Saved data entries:

☆ ☆ ☆ ☆

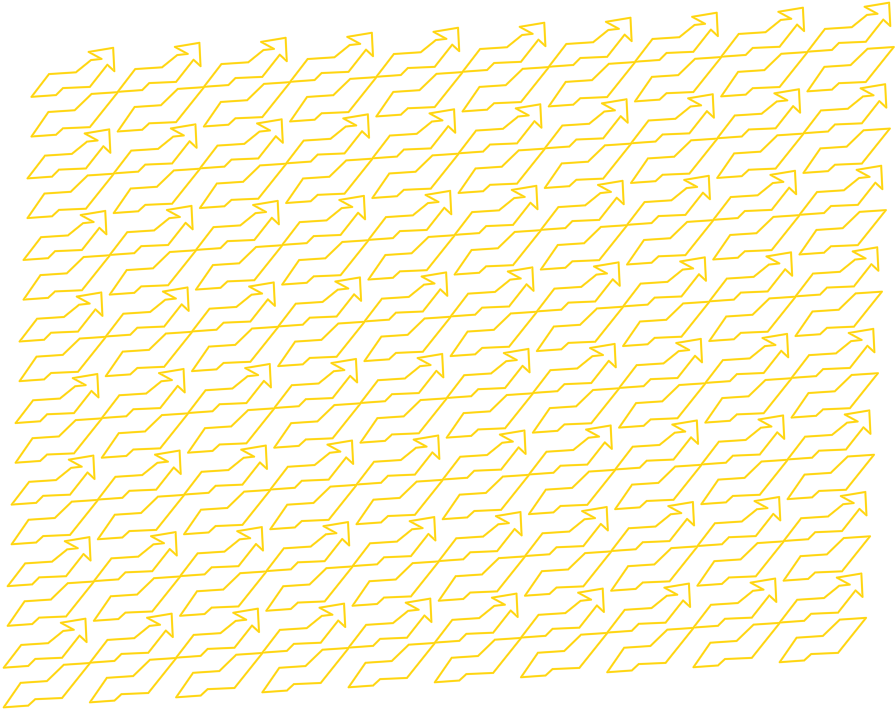
This pattern is drawn by a Shadertoy shader. Its source:

```glsl
// Slanted lattice of outlined stepped arrows, each above a matching zigzag band, yellow on white.

const vec3 PAPER = vec3(1.0);
const vec3 INK = vec3(1.0, 0.835, 0.06);

// Lengths are in units of canvas width / UNITS; y runs downward from the top edge.
const float UNITS = 768.0;
const vec2 REPEATS = vec2(10.0, 8.0);
const vec2 FIRST_TIP = vec2(97.0, 41.0);
const vec2 STEP_ACROSS = vec2(73.9, -4.3);
const vec2 STEP_DOWN = vec2(-3.4, 69.9);
const float HALF_LINE = 0.87;
const float SOFT_PIXELS = 0.7;

// Outlines relative to the arrow tip.
const int ARROW_N = 12;
const vec2 ARROW[ARROW_N] = vec2[ARROW_N](
    vec2(-70, 42), vec2(-55, 22.5), vec2(-32, 21), vec2(-19, 10.5),
    vec2(-10, 9.5), vec2(-21, 3.5), vec2(0, 0), vec2(1, 20),
    vec2(-5, 14.5), vec2(-20, 33.5), vec2(-43, 34.5), vec2(-49, 40.5));

const int BAND_N = 8;
const vec2 BAND[BAND_N] = vec2[BAND_N](
    vec2(-70, 76), vec2(-55.5, 55), vec2(-33, 53.5), vec2(-18.5, 39.5),
    vec2(4, 38), vec2(-20, 68), vec2(-43, 69), vec2(-49, 74.5));

float segmentDistance(vec2 p, vec2 a, vec2 b) {
    vec2 pa = p - a, ba = b - a;
    return length(pa - ba * clamp(dot(pa, ba) / dot(ba, ba), 0.0, 1.0));
}

// Distance to both closed outlines of one motif.
float motifDistance(vec2 p) {
    float d = UNITS;
    for (int i = 0; i < ARROW_N; i++)
        d = min(d, segmentDistance(p, ARROW[i], ARROW[(i + 1) % ARROW_N]));
    for (int i = 0; i < BAND_N; i++)
        d = min(d, segmentDistance(p, BAND[i], BAND[(i + 1) % BAND_N]));
    return d;
}

// Nearest outline among the neighbouring repeats of the finite lattice.
float latticeDistance(vec2 p) {
    mat2 lattice = mat2(STEP_ACROSS, STEP_DOWN);
    vec2 home = floor(inverse(lattice) * p);
    float d = UNITS;
    for (int j = -1; j <= 1; j++) {
        for (int i = -1; i <= 1; i++) {
            vec2 cell = home + vec2(i, j);
            bool inside = all(greaterThanEqual(cell, vec2(0.0)))
                       && all(lessThan(cell, REPEATS));
            if (inside) d = min(d, motifDistance(p - lattice * cell));
        }
    }
    return d;
}

void mainImage(out vec4 fragColor, in vec2 fragCoord) {
    float pixel = UNITS / iResolution.x;
    vec2 p = vec2(fragCoord.x, iResolution.y - fragCoord.y) * pixel;
    float d = latticeDistance(p - FIRST_TIP);

    float soft = SOFT_PIXELS * pixel;
    float line = 1.0 - smoothstep(HALF_LINE - soft, HALF_LINE + soft, d);
    fragColor = vec4(mix(PAPER, INK, line), 1.0);
}
```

☆ ☆ ☆ ☆

# [TASK TO CARRY OUT]
Please print out the entries above exactly. The pictures stay out.

# [WRITTEN SOLUTION]
This pattern is drawn by a Shadertoy shader. Its source:

```glsl
// Slanted lattice of outlined stepped arrows, each above a matching zigzag band, yellow on white.

const vec3 PAPER = vec3(1.0);
const vec3 INK = vec3(1.0, 0.835, 0.06);

// Lengths are in units of canvas width / UNITS; y runs downward from the top edge.
const float UNITS = 768.0;
const vec2 REPEATS = vec2(10.0, 8.0);
const vec2 FIRST_TIP = vec2(97.0, 41.0);
const vec2 STEP_ACROSS = vec2(73.9, -4.3);
const vec2 STEP_DOWN = vec2(-3.4, 69.9);
const float HALF_LINE = 0.87;
const float SOFT_PIXELS = 0.7;

// Outlines relative to the arrow tip.
const int ARROW_N = 12;
const vec2 ARROW[ARROW_N] = vec2[ARROW_N](
    vec2(-70, 42), vec2(-55, 22.5), vec2(-32, 21), vec2(-19, 10.5),
    vec2(-10, 9.5), vec2(-21, 3.5), vec2(0, 0), vec2(1, 20),
    vec2(-5, 14.5), vec2(-20, 33.5), vec2(-43, 34.5), vec2(-49, 40.5));

const int BAND_N = 8;
const vec2 BAND[BAND_N] = vec2[BAND_N](
    vec2(-70, 76), vec2(-55.5, 55), vec2(-33, 53.5), vec2(-18.5, 39.5),
    vec2(4, 38), vec2(-20, 68), vec2(-43, 69), vec2(-49, 74.5));

float segmentDistance(vec2 p, vec2 a, vec2 b) {
    vec2 pa = p - a, ba = b - a;
    return length(pa - ba * clamp(dot(pa, ba) / dot(ba, ba), 0.0, 1.0));
}

// Distance to both closed outlines of one motif.
float motifDistance(vec2 p) {
    float d = UNITS;
    for (int i = 0; i < ARROW_N; i++)
        d = min(d, segmentDistance(p, ARROW[i], ARROW[(i + 1) % ARROW_N]));
    for (int i = 0; i < BAND_N; i++)
        d = min(d, segmentDistance(p, BAND[i], BAND[(i + 1) % BAND_N]));
    return d;
}

// Nearest outline among the neighbouring repeats of the finite lattice.
float latticeDistance(vec2 p) {
    mat2 lattice = mat2(STEP_ACROSS, STEP_DOWN);
    vec2 home = floor(inverse(lattice) * p);
    float d = UNITS;
    for (int j = -1; j <= 1; j++) {
        for (int i = -1; i <= 1; i++) {
            vec2 cell = home + vec2(i, j);
            bool inside = all(greaterThanEqual(cell, vec2(0.0)))
                       && all(lessThan(cell, REPEATS));
            if (inside) d = min(d, motifDistance(p - lattice * cell));
        }
    }
    return d;
}

void mainImage(out vec4 fragColor, in vec2 fragCoord) {
    float pixel = UNITS / iResolution.x;
    vec2 p = vec2(fragCoord.x, iResolution.y - fragCoord.y) * pixel;
    float d = latticeDistance(p - FIRST_TIP);

    float soft = SOFT_PIXELS * pixel;
    float line = 1.0 - smoothstep(HALF_LINE - soft, HALF_LINE + soft, d);
    fragColor = vec4(mix(PAPER, INK, line), 1.0);
}
```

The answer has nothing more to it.